President Barack Obama, like many presidents before him, has gone too far in his use of executive power and is not showing due respect for the U.S. government's system of separated powers, said Mark Rozell, professor of public policy at George Mason University, in a Wednesday interview with The Christian Post.
"President Obama is following the lead of many of his predecessors in trying to stretch the limits of executive power where ever he can," explained Rozell, who has published research and testified before Congress on executive power.
There have been many examples in which Obama has been criticized for his use of executive power without showing due respect for the proper role of Congress. When he decided to involve the U.S. military in Libya's civil war, for instance, he claimed he had the right, under the Constitution, to unilaterally make those decisions. On immigration, he essentially implemented the "Dream Act" by claiming prosecutorial discretion. And last week, he invoked executive privilege as a basis for not turning over documents in a congressional investigation into Justice Department wrongdoing.
"This is a president who, back in 2007 and 2008," Rozell recalled, "made assertions, both in writing and on the campaign trail, that he would govern differently than George W. Bush on matters of presidential power -- he would respect separation of powers and not act unilaterally on a variety of fronts."
Despite these promises, Rozell said, Obama has been much like Bush with regard to executive power.
"It's been rather striking how much his leadership in these areas has been so similar to that of his predecessor."
Stretching the bounds of executive power has been a pattern of many recent presidents, Rozell claimed. Partly for this reason, political scientists often refer to the presidency since Franklin Delano Roosevelt as the "modern presidency" or the "imperial presidency."
"All I can say is that, time and again, presidents make promises to do things differently," Rozell said, but "when they come to office they discover the utility of various presidential powers.
"Presidents get frustrated with trying to deal with separation of powers and constraints on their authority and they discover over time that, if there are ways to act unilaterally and get things done and look strong, they'll do it. I don't think it's very good for a system of checks and balances that our system has evolved this way."
Rozell recently coauthored an editorial for the New York Daily News in which he referred to Obama's claims of executive privilege in the "Fast and Furious" investigation as "phony." On Thursday, the House of Representatives held Attorney General Eric Holder in contempt of Congress for refusing to hand over documents related to the investigation.

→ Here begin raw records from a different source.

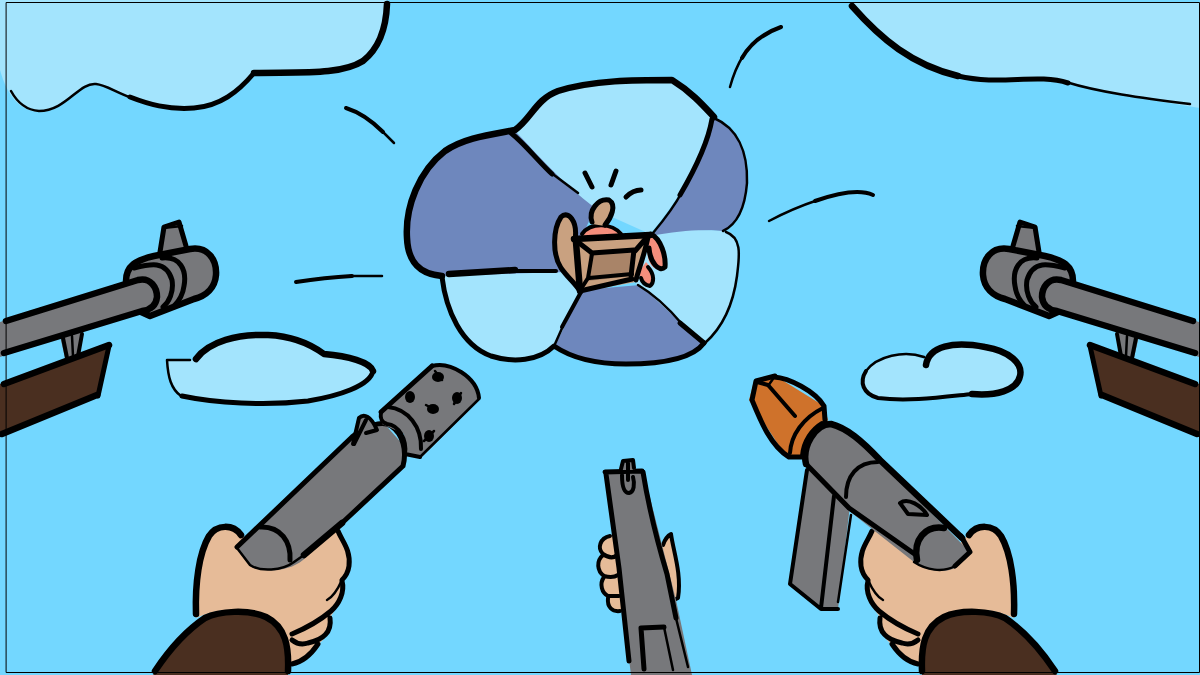
<!DOCTYPE html>
<html lang="en">
<head>
<meta charset="utf-8">
<title>Parachute storyboard panel</title>
<style>
:root {
  --sky: #73d7ff;
  --cloud: #a3e4fd;
  --canopy: #6e87bd;
  --metal: #77787b;
  --wood: #4a2f20;
  --skin: #e6bb98;
  --crate: #c9a180;
  --inside: #a98468;
  --coral: #f58e7c;
  --orange: #cf722b;
  --ink: #000;
}
html, body { margin: 0; height: 100%; overflow: hidden; background: var(--sky); }
svg { display: block; width: 1200px; height: 675px; }
.line { fill: none; stroke: var(--ink); stroke-width: 5; stroke-linecap: round; stroke-linejoin: round; }
.thin { stroke-width: 2.5; }
.mid { stroke-width: 4; }
.bold { stroke-width: 6.5; }
.cloud { fill: var(--cloud); }
.canopy { fill: var(--canopy); }
.metal { fill: var(--metal); }
.wood { fill: var(--wood); }
.skin { fill: var(--skin); }
.crate { fill: var(--crate); }
.inside { fill: var(--inside); }
.coral { fill: var(--coral); }
.orange { fill: var(--orange); }
.ink { fill: var(--ink); }
</style>
</head>
<body>
<svg viewBox="0 0 1200 675" role="img" aria-label="A crate hangs under a parachute seen from below, with hands aiming guns up at it">
  <defs>
    <g id="rifle">
      <path class="metal" d="M60 336L83 332L79 360L65 358Z"/>
      <path class="line mid" d="M63 338L67 358M82 334L78 356"/>
      <path class="line thin" d="M72 336L73 356"/>
      <path class="wood" d="M0 384L110 344L97 397L0 437Z"/>
      <path class="line bold" d="M4 384L109 345"/>
      <path class="line" d="M109 346L98 396"/>
      <path class="line bold" d="M97 395L2 434"/>
      <path class="metal" d="M165 225L180 222L187 250L158 255Z"/>
      <path class="line" d="M160 252L164 227L179 222L186 246"/>
      <path class="line thin" d="M163 228L182 226"/>
      <path class="metal" d="M126 284C124 266 136 258 154 256L193 248C210 246 219 260 217 276C215 290 206 297 193 300L150 318L140 312Z"/>
      <path class="line bold" d="M126 281C126 266 136 260 154 256L190 249C207 246 217 259 216 275C215 288 206 296 194 299L150 316L139 311"/>
      <path class="line" d="M134 268C150 264 166 260 172 280C174 292 169 302 163 307M162 258C180 256 187 270 184 286C183 294 179 301 174 306"/>
      <path class="metal" d="M0 322L138 279C150 276 158 285 157 298C156 305 152 308 146 310L0 357Z"/>
      <path class="line bold" d="M6 321L138 280C151 277 157 288 157 297C156 306 150 310 142 311L4 353"/>
    </g>
    <g id="fist">
      <path class="wood" d="M153 675C166 655 186 632 205 618C220 610 252 609 268 617C287 627 290 650 288 675Z"/>
      <path class="skin" d="M196 618C196 590 196 555 209 534C217 524 233 523 242 535L263 557L302 553L337 529C341 538 351 551 350 566C349 574 345 577 343 580C346 590 341 601 335 610L329 619C333 631 324 640 314 648C309 657 300 664 289 664C287 640 279 617 240 611C222 608 208 613 196 618Z"/>
      <path class="line bold" d="M196 614C195 583 199 553 209 536C217 524 233 524 241 535"/>
      <path class="line" d="M338 531C342 541 351 550 349 566C348 573 345 577 342 580M342 581C345 592 339 604 331 611C318 622 304 629 292 634M330 618C332 632 323 640 308 643C302 645 297 644 292 640M318 644C310 656 302 662 292 664"/>
      <path class="line thin" d="M342 580C337 591 331 598 327 600M343 584L341 594"/>
      <path class="line bold" d="M155 671C169 650 187 630 205 618C219 611 249 609 266 617C286 627 289 647 288 671"/>
    </g>
  </defs>

  <rect width="1200" height="675" fill="var(--sky)"/>

  <g id="clouds">
    <path class="cloud" d="M0 0H387C388 25 377 50 363 62C343 76 302 72 253 73C236 94 219 106 193 108C154 112 125 96 103 86C77 79 65 111 38 112C19 110 7 95 0 70Z"/>
    <path class="line bold" d="M387 4C386 31 377 50 363 61C341 75 302 72 254 73"/>
    <path class="line" d="M254 73C238 92 220 106 194 108C168 110 148 104 130 97"/>
    <path class="line thin" d="M132 98C115 92 106 85 96 84C79 82 66 111 39 111C25 110 17 102 11 91"/>
    <path class="cloud" d="M851 2H1200V108C1139 98 1102 93 1068 83C1042 74 1003 88 958 77C911 64 877 37 851 2Z"/>
    <path class="line bold" d="M852 6C881 39 912 65 958 76"/>
    <path class="line" d="M958 76C1000 86 1037 73 1068 83"/>
    <path class="line thin" d="M1066 82C1098 92 1141 98 1190 104"/>
    <path class="cloud" d="M167 360L195 360C207 341 239 333 268 334C292 335 310 342 325 354C348 355 371 362 373 371C370 386 340 396 310 401C265 406 213 403 181 396C170 388 168 375 167 360Z"/>
    <path class="line bold" d="M196 359C209 341 238 334 268 335C292 336 309 343 324 354C348 356 370 362 373 371"/>
    <path class="line" d="M373 371C370 386 338 396 308 401C265 406 215 403 182 396"/>
    <path class="line thin" d="M190 360L167 360C168 377 171 389 181 396"/>
    <path class="cloud" d="M927 361C938 345 956 342 985 346C1010 350 1024 363 1021 377C1018 392 995 396 973 394C945 397 906 402 876 398C863 393 859 382 866 371C877 355 908 350 927 361Z"/>
    <path class="line bold" d="M926 365C929 346 953 341 985 347C1010 351 1023 364 1020 376C1017 391 995 396 972 394"/>
    <path class="line mid" d="M972 394C943 397 908 402 878 398C863 394 859 382 866 371"/>
    <path class="line thin" d="M866 371C877 356 904 350 924 357"/>
  </g>

  <g id="motion-lines">
    <path class="line mid" d="M346 108C362 113 374 123 383 132"/>
    <path class="line thin" d="M381 130L394 143"/>
    <path class="line mid" d="M296 282C315 279 333 277 352 276"/>
    <path class="line thin" d="M350 276L382 276"/>
    <path class="line mid" d="M781 27C764 33 750 44 742 58"/>
    <path class="line thin" d="M743 56C738 64 733 76 730 87"/>
    <path class="line mid" d="M873 195C858 188 835 194 815 201"/>
    <path class="line thin" d="M818 200C800 206 784 213 769 221"/>
  </g>

  <g id="parachute">
    <path class="cloud" d="M515 131C531 119 536 99 558 91C593 80 636 80 672 80C690 91 702 104 714 118C704 156 681 198 650 234L592 208C561 185 539 157 515 131Z"/>
    <path class="canopy" d="M714 118C737 128 748 151 747 183C745 209 738 224 723 231C703 229 678 233 652 236C681 200 704 157 714 118Z"/>
    <path class="cloud" d="M652 236C680 230 709 229 730 232C741 238 739 258 737 276C733 306 723 327 704 344L636 284Z"/>
    <path class="canopy" d="M582 290L640 285L704 344C693 360 661 366 626 365C600 365 573 359 555 345Z"/>
    <path class="cloud" d="M442 275L560 271L582 290L555 346C540 361 513 363 491 357C461 346 445 310 442 275Z"/>
    <path class="canopy" d="M515 131C540 157 563 184 595 208L566 272L442 276C419 274 407 261 407 239C404 207 418 171 444 151C463 137 487 135 515 131Z"/>
    <path class="line bold" d="M442 276C419 274 408 262 407 238C405 207 419 171 445 151C464 138 488 135 515 130C531 119 536 99 558 91C593 80 636 80 672 80C690 91 702 104 714 117"/>
    <path class="line thin" d="M714 118C737 128 748 151 747 183C745 208 738 224 723 231"/>
    <path class="line thin" d="M726 232C743 238 739 258 737 276C733 306 723 327 705 343"/>
    <path class="line" d="M704 343C693 358 663 364 626 364C600 364 573 359 554 346C539 361 513 363 491 356C461 345 446 310 442 277"/>
    <path class="line" d="M511 133C525 144 538 161 552 174"/>
    <path class="line thin" d="M550 172L578 193"/>
    <path class="line" d="M712 119C708 143 694 171 680 195"/>
    <path class="line thin" d="M682 192C674 207 663 221 653 233"/>
    <path class="line bold" d="M449 274L515 270"/>
    <path class="line mid" d="M512 271L556 271"/>
    <path class="line mid" d="M581 292L562 327"/>
    <path class="line thin" d="M563 326L555 344M638 285C655 295 671 311 682 324"/>
    <path class="line" d="M680 323L704 343"/>
  </g>

  <g id="crate-and-passenger">
    <path class="coral" d="M580 237C588 222 618 221 625 237Z"/>
    <path class="line mid" d="M582 234C591 222 612 223 621 234"/>
    <path class="crate" d="M592 224C586 212 598 197 610 200C619 205 611 220 605 226Z"/>
    <path class="line" d="M592 222C588 211 598 198 609 200C617 205 611 218 605 225"/>
    <path class="crate" d="M576 239C579 220 568 209 561 216C553 227 551 255 560 269C569 279 574 283 580 291Z"/>
    <path class="line" d="M575 240C578 221 568 210 561 217C553 229 552 254 561 268C568 278 574 282 580 291"/>
    <path class="coral" d="M650 233C661 235 667 255 666 268C658 275 645 264 648 250Z"/>
    <path class="line" d="M651 234C661 239 666 256 665 267C659 273 650 262 649 248"/>
    <path class="coral" d="M646 262C654 270 656 281 650 287C644 286 640 281 639 272Z"/>
    <path class="line mid" d="M648 267C655 275 654 283 650 286C645 285 642 282 641 278"/>
    <path class="crate" d="M574 239L650 234L636 282L580 292Z"/>
    <path class="inside" d="M589 254L635 251L631 276L588 281Z"/>
    <path class="line bold" d="M574 239L650 235M576 242L580 291"/>
    <path class="line" d="M648 237C645 253 639 268 636 280M580 291L632 279M574 239L592 253L634 250L631 276M648 236L635 251"/>
    <path class="line mid" d="M592 254L588 278L581 289M589 278L632 274"/>
    <path class="line" d="M585 173L592 187M616 171L611 185M641 190C636 190 630 193 626 197"/>
  </g>

  <use href="#rifle"/>
  <use href="#rifle" transform="translate(1199 0) scale(-1 1)"/>
  <use href="#fist"/>
  <use href="#fist" transform="translate(1210 0) scale(-1 1)"/>

  <g id="left-gun">
    <path class="metal" d="M236 547L262 523L352 438L382 421L405 447L403 467L303 560C289 572 262 573 250 566Z"/>
    <path class="line" d="M237 547L352 437C365 426 382 420 391 426C403 434 407 451 403 466L342 523"/>
    <path class="line bold" d="M342 523L304 555"/>
    <path class="line thin" d="M237 548L250 565C260 572 282 571 294 562L304 555"/>
    <path class="line" d="M260 527C281 526 291 542 290 560"/>
    <path class="metal" d="M353 444L358 418C365 412 370 416 374 421L378 432Z"/>
    <path class="line mid" d="M353 444L359 418C364 413 371 416 377 430L366 433M354 444L366 420"/>
    <path class="metal" d="M382 410L431 366C450 360 478 375 480 399L421 458L405 455L404 434L382 424Z"/>
    <path class="line" d="M381 412L432 366"/>
    <path class="line mid" d="M432 366C450 361 477 377 479 398M388 407C408 409 422 427 421 449M381 412C380 418 381 422 387 424C399 425 407 440 405 454L420 457"/>
    <path class="line thin" d="M420 457L479 399"/>
    <g class="ink">
      <ellipse cx="438" cy="377" rx="6" ry="5"/>
      <ellipse cx="410" cy="397" rx="5" ry="6"/>
      <ellipse cx="457" cy="398" rx="5" ry="6"/>
      <ellipse cx="433" cy="409" rx="6" ry="5"/>
      <ellipse cx="429" cy="436" rx="5" ry="6"/>
    </g>
    <path class="line thin" d="M435 371L442 380M461 393L454 404M426 405L437 411M434 431L424 441"/>
  </g>

  <g id="pistol">
    <path class="skin" d="M612 535C601 536 596 546 603 554C595 560 596 571 605 576C598 581 602 594 609 596C605 603 610 612 620 612L660 600L679 599C683 582 676 552 671 533L662 545Z"/>
    <path class="line mid" d="M610 536C600 538 597 548 603 554C610 559 614 558 617 555M603 555C596 561 597 571 604 576C611 578 615 577 618 575M604 577C599 584 602 593 608 596L619 596M608 598C607 607 612 612 620 611"/>
    <path class="line mid" d="M663 545C665 539 669 535 671 534C673 550 682 574 678 598L672 601"/>
    <path class="metal" d="M605 471L643 470L676 600L692 675H631Z"/>
    <path class="line" d="M605 472L642 471M606 474L619 568L629 661M643 472C648 503 658 544 667 574L676 618"/>
    <path class="line thin" d="M675 614L688 667"/>
    <path class="metal" d="M621 470L623 461L633 460L635 470Z"/>
    <path class="line mid" d="M621 469L623 461L633 460L634 468M622 475C622 485 624 493 629 493C634 492 635 484 633 477M628 461V480"/>
    <path class="line" d="M641 628L664 627M641 628L644 669"/>
    <path class="line thin" d="M664 627L673 670"/>
  </g>

  <g id="right-gun">
    <path class="metal" d="M807 467L852 488L838 609L820 610L789 584Z"/>
    <path class="line mid" d="M807 470L790 584L821 609H838M834 496L821 608"/>
    <path class="line thin" d="M851 515L838 602"/>
    <path class="orange" d="M749 400L754 381L774 375L824 406L828 420L803 458L785 455Z"/>
    <path class="line" d="M752 400L756 381L775 376M774 377C789 378 815 391 824 406L825 420M752 400C761 422 771 446 789 457L802 457"/>
    <path class="line mid" d="M790 453C791 435 803 418 823 408M802 456C803 441 812 429 822 423M757 382L768 385L795 416"/>
    <path class="line thin" d="M768 386L775 376"/>
    <path class="metal" d="M806 466C801 446 814 423 831 423C848 428 862 441 880 461L971 553L957 567C945 574 926 571 914 562L848 510Z"/>
    <path class="line bold" d="M806 464C802 447 815 424 831 424C847 428 862 441 880 460L962 538"/>
    <path class="line" d="M807 465L849 508L916 555M961 536L970 552L955 566"/>
    <path class="line thin" d="M955 566C943 573 926 570 914 562"/>
    <path class="line bold" d="M917 560C913 540 925 525 944 528"/>
    <path class="line mid" d="M846 497C846 476 857 462 878 462M900 503C908 497 922 506 927 515L908 514L900 503"/>
  </g>

  <rect class="line" x="6.5" y="2.5" width="1193" height="670" style="stroke-width:1"/>
</svg>
</body>
</html>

In some cases, Rozell said, protecting the internal deliberations of the executive branch is appropriate. But in this instance, Congress, as part of its legitimate oversight function, is investigating wrongdoing within the Justice Department and has a right to see documents related to the investigation.
"In cases where there are credible allegations of wrongdoing in the executive branch," Rozell explained, "I always say that Congress' need for investigation has to trump the president's claim of privilege. To me, that's the key.
"There are allegations of serious wrongdoing or complete incompetence in this case. Congress has the investigatory power, it's a core function of the institution. It cannot perform that function without documents germane to this scandal investigation. No matter that the president has a legitimate right to executive privilege under certain circumstances, I think in this case it has to yield to Congress's needs."
Rozell is a longtime critic of inappropriate claims of executive privilege. During the George W. Bush administration, he criticized one of Bush's claims of executive privilege in testimony before Congress. In 2010, the third edition of his book, Executive Privilege: Presidential Power, Secrecy and Accountability, was published.
"I don't care if it's a Democrat or a Republican," Rozell said, "if the president is wrong he's wrong."